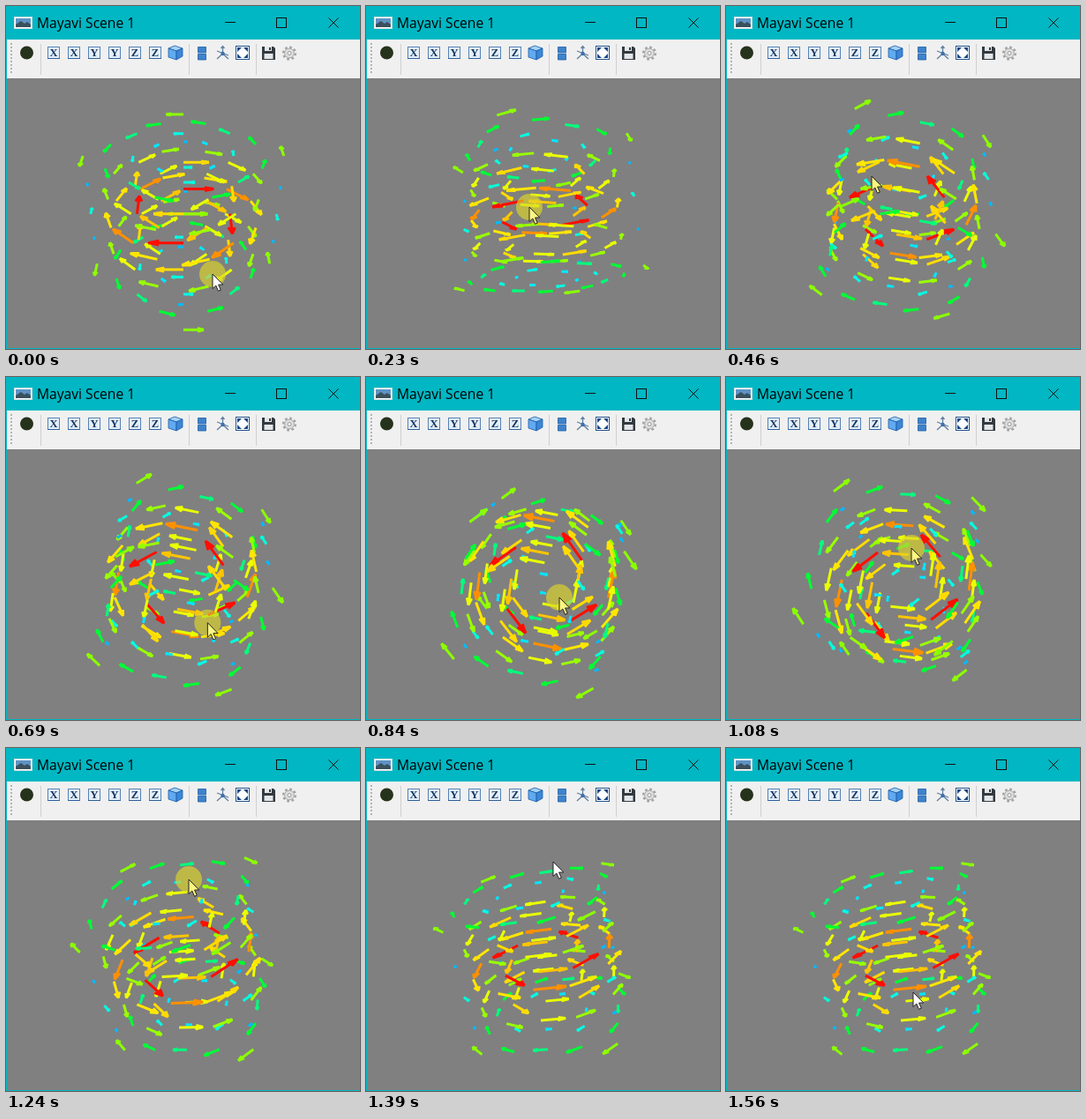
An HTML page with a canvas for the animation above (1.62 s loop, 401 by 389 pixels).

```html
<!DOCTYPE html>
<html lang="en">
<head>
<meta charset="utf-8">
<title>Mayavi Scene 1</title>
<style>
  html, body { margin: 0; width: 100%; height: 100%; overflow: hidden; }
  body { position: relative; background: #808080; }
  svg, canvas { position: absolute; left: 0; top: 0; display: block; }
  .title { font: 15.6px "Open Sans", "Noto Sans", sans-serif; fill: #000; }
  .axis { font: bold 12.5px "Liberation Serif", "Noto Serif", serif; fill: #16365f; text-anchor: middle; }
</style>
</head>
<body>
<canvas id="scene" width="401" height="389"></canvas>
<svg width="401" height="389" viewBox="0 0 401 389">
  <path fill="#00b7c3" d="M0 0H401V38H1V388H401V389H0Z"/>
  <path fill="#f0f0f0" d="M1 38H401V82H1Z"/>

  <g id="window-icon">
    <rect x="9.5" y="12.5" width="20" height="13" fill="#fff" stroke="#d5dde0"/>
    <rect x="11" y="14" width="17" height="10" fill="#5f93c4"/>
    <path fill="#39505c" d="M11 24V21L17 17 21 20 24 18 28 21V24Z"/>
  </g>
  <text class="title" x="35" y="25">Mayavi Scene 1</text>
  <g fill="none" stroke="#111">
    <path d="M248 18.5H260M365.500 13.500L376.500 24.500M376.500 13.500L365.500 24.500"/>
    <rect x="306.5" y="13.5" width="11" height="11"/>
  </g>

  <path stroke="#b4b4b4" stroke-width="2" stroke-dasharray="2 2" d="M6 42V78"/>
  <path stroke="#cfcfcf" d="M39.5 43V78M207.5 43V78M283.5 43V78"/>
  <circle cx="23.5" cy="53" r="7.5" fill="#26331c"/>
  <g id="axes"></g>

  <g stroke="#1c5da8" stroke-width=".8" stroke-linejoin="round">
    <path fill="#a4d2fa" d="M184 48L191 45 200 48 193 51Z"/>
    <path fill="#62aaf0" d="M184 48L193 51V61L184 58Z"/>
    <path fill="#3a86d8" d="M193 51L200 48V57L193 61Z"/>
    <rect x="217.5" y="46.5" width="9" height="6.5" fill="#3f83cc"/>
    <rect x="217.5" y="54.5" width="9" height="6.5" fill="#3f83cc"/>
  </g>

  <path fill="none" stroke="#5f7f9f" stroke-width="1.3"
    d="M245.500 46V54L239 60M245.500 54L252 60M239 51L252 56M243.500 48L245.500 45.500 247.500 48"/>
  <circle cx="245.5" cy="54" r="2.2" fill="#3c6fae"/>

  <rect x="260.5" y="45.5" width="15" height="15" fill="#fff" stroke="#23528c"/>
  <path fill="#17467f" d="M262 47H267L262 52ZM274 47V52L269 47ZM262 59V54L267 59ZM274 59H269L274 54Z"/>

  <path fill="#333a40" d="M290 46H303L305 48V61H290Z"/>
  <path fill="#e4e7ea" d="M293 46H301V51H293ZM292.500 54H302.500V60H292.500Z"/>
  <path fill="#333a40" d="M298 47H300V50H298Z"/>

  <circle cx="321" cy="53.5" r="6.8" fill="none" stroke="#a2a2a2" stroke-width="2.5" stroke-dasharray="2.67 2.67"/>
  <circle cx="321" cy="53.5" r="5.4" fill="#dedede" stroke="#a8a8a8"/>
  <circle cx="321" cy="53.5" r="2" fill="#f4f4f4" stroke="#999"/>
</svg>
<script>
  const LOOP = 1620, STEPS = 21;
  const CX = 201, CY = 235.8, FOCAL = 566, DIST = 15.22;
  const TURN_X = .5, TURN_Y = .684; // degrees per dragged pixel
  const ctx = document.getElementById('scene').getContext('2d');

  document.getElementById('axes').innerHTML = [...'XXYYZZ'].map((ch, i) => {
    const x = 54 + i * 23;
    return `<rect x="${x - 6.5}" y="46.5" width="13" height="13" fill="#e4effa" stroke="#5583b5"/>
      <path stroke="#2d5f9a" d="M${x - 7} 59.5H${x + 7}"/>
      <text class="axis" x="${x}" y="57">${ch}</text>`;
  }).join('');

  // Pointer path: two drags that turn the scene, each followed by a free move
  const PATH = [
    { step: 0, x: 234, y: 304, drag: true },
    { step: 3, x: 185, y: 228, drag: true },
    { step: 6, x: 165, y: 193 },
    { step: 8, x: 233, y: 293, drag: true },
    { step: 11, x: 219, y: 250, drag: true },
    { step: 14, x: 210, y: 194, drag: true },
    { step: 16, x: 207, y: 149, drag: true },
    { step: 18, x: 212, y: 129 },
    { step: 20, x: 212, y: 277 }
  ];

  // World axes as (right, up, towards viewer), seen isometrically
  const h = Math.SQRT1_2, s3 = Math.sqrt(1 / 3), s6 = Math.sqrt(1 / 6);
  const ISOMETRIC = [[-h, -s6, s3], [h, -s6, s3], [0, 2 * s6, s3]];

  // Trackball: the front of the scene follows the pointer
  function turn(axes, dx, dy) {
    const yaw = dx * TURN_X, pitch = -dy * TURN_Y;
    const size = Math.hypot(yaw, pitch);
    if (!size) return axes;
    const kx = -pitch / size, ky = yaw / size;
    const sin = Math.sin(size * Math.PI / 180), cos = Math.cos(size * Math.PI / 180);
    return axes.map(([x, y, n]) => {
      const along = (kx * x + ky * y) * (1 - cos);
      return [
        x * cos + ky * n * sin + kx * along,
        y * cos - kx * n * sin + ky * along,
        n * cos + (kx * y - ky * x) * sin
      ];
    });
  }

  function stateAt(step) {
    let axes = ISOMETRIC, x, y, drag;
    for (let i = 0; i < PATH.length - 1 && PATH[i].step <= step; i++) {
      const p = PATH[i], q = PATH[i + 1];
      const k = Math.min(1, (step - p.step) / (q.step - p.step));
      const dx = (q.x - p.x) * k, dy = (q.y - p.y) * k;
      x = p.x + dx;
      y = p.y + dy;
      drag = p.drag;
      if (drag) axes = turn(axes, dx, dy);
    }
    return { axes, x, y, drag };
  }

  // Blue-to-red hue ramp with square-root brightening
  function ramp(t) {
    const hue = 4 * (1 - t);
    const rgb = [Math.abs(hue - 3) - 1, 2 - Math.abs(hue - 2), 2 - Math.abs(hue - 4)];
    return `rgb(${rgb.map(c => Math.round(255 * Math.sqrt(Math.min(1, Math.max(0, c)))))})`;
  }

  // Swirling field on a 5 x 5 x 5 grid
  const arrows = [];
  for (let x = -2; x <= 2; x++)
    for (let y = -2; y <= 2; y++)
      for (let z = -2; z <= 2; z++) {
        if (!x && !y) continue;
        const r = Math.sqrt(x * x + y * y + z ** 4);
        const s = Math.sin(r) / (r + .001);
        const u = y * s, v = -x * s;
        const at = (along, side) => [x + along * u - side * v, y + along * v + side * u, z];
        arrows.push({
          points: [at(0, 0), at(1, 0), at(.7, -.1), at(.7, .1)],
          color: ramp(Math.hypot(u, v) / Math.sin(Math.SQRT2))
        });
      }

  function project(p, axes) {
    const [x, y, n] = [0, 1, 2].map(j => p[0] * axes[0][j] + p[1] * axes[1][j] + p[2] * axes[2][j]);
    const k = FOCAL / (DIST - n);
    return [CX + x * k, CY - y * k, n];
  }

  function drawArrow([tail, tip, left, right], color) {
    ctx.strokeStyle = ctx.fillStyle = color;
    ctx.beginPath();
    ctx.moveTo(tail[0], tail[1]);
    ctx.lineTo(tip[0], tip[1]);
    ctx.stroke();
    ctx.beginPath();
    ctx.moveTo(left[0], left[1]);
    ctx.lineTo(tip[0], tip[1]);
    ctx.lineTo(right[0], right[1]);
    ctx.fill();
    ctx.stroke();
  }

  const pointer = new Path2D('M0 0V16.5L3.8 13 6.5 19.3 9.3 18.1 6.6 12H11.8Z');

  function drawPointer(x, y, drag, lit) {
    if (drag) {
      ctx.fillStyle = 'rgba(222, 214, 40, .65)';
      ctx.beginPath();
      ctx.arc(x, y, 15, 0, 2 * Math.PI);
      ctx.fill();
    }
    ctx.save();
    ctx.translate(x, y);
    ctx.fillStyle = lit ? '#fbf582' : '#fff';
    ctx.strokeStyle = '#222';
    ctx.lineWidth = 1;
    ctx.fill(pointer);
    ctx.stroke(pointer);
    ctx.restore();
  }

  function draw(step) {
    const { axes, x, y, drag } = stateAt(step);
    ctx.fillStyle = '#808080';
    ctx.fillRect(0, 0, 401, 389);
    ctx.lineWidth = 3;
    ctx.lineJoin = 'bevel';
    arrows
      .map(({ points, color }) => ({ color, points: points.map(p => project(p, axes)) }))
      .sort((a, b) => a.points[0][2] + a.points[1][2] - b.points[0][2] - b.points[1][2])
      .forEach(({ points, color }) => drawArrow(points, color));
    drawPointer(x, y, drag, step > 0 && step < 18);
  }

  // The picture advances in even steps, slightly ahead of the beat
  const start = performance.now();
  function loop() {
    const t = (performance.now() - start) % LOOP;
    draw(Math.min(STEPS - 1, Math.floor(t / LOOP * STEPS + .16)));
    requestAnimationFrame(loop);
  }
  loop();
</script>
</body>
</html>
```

━━━

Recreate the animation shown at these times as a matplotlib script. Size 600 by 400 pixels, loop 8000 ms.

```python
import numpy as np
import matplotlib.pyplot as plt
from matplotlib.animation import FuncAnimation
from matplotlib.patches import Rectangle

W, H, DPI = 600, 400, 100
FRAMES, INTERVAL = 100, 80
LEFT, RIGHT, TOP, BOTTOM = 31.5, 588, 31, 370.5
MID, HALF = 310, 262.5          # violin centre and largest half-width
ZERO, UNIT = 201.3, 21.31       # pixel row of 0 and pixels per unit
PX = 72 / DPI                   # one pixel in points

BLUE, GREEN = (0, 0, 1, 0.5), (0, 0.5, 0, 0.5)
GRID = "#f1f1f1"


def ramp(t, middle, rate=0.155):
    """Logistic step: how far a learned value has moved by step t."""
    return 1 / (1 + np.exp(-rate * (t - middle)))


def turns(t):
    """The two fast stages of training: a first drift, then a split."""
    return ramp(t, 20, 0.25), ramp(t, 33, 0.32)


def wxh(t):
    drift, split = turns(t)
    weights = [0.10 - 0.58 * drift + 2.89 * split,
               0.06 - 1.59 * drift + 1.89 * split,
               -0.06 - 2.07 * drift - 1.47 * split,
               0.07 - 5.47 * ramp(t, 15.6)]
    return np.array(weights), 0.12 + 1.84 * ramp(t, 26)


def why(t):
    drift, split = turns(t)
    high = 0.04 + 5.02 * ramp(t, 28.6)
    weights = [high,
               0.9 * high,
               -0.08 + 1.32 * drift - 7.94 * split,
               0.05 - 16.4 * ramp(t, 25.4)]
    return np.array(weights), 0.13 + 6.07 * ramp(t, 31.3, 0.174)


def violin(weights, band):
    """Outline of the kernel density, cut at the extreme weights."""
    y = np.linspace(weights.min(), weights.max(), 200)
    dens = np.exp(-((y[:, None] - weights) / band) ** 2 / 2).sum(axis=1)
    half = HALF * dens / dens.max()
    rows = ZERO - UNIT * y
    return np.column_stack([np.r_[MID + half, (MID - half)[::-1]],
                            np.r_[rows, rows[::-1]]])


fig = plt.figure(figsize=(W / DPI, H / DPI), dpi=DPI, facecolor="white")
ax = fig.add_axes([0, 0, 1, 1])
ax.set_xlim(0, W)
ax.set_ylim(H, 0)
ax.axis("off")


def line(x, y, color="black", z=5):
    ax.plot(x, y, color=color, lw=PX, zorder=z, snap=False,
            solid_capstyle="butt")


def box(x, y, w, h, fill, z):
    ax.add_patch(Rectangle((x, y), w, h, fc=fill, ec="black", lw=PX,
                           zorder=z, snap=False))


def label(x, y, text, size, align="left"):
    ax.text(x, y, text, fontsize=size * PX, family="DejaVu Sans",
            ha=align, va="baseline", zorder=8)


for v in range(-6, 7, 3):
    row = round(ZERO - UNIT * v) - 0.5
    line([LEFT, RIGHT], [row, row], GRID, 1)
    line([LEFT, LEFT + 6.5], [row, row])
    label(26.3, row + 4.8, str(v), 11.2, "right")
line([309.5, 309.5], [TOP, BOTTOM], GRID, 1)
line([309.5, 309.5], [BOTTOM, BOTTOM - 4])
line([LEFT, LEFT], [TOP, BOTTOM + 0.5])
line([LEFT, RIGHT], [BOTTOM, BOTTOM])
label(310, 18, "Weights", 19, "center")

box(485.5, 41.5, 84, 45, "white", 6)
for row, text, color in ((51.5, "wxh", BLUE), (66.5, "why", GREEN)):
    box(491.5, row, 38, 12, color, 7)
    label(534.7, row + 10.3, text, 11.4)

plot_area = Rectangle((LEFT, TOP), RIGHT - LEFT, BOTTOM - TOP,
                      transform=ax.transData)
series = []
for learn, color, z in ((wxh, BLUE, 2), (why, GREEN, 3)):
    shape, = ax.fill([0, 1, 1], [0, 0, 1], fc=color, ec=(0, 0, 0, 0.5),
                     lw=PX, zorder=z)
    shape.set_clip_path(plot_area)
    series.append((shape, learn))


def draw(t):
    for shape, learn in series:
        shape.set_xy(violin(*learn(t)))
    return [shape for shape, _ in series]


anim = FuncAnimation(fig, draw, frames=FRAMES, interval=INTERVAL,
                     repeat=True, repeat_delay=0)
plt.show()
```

━━━

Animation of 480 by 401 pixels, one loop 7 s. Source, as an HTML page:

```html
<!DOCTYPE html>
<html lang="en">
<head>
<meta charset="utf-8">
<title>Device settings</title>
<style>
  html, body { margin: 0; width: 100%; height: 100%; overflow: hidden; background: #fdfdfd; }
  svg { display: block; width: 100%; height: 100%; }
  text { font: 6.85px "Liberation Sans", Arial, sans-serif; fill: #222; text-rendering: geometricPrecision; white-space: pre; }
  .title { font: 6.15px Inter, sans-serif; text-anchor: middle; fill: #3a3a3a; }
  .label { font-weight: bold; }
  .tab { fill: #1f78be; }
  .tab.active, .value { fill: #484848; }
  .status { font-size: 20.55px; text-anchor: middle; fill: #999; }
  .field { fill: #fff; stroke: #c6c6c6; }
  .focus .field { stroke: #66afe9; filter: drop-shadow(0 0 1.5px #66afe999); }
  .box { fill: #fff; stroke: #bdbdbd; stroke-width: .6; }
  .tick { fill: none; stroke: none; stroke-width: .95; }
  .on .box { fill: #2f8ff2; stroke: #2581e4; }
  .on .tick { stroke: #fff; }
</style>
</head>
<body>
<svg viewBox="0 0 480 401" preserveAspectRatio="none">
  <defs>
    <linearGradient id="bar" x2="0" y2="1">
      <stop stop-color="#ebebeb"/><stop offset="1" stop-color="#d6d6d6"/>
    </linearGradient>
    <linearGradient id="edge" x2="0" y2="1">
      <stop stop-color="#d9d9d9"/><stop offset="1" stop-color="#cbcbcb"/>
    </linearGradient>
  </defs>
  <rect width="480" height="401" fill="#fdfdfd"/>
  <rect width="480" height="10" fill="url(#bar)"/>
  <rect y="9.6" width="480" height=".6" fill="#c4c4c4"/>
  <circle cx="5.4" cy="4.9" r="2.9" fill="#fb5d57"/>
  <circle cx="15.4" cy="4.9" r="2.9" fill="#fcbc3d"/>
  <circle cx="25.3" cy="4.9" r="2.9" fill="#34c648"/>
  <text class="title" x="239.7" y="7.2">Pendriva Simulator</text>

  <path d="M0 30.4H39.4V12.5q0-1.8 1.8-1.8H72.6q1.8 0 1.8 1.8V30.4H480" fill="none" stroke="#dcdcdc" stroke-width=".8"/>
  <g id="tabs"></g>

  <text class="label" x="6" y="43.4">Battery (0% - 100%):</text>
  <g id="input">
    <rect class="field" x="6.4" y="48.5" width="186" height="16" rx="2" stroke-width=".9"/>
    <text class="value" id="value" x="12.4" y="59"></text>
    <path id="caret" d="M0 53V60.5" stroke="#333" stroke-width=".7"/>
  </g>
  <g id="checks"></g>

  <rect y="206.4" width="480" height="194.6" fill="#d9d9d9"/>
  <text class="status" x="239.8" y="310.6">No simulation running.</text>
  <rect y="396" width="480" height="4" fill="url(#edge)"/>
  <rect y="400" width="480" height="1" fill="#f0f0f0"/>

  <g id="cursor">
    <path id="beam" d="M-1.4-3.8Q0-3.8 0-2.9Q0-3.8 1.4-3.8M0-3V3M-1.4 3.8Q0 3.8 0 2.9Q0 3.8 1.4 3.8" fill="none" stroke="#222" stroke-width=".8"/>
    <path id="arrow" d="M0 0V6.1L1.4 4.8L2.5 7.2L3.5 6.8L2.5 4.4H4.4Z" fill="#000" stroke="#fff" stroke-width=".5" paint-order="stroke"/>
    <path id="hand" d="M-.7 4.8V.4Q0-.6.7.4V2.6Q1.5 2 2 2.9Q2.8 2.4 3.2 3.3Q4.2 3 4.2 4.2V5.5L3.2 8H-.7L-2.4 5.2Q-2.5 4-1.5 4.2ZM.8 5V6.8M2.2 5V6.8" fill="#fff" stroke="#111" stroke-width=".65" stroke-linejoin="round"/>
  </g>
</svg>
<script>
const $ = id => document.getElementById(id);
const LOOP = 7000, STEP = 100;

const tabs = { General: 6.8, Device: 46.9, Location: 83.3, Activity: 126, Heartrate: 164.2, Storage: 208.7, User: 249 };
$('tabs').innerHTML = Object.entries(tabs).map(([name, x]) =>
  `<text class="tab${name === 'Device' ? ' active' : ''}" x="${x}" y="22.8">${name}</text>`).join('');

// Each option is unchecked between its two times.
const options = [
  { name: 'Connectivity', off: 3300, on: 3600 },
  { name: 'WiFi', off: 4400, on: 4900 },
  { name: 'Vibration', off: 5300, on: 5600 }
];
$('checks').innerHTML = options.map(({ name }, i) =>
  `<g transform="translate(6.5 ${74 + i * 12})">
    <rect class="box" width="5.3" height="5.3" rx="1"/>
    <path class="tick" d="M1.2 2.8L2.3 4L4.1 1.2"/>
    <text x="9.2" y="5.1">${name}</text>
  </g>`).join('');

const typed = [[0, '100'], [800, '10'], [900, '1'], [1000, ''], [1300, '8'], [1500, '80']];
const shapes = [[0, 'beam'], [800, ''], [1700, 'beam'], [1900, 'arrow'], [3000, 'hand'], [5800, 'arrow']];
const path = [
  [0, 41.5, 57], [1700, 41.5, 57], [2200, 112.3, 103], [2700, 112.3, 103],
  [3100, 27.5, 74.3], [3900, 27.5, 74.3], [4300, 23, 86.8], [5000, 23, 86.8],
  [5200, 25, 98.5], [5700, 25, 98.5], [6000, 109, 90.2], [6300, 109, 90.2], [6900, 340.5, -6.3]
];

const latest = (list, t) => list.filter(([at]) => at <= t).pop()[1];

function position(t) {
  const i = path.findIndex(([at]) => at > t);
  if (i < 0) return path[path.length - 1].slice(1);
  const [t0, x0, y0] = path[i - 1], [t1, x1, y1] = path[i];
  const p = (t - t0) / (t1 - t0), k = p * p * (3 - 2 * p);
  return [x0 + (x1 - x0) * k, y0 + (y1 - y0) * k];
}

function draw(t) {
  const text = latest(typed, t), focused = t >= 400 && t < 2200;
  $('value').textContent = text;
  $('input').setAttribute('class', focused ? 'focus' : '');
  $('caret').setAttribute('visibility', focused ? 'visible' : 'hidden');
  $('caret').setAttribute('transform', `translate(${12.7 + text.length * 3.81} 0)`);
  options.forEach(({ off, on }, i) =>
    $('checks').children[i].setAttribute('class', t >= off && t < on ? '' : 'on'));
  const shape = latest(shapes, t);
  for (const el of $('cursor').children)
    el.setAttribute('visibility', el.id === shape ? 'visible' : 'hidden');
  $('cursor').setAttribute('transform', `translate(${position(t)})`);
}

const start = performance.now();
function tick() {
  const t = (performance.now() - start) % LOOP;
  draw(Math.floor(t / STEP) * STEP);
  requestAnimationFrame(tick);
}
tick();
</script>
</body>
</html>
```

━━━

TASK DETAILS: Your task is to find each line in the entries that contains the string "setAttribute" and copy it.

RESULT OF THE EXERCISE:
  $('input').setAttribute('class', focused ? 'focus' : '');
  $('caret').setAttribute('visibility', focused ? 'visible' : 'hidden');
  $('caret').setAttribute('transform', `translate(${12.7 + text.length * 3.81} 0)`);
    $('checks').children[i].setAttribute('class', t >= off && t < on ? '' : 'on'));
    el.setAttribute('visibility', el.id === shape ? 'visible' : 'hidden');
  $('cursor').setAttribute('transform', `translate(${position(t)})`);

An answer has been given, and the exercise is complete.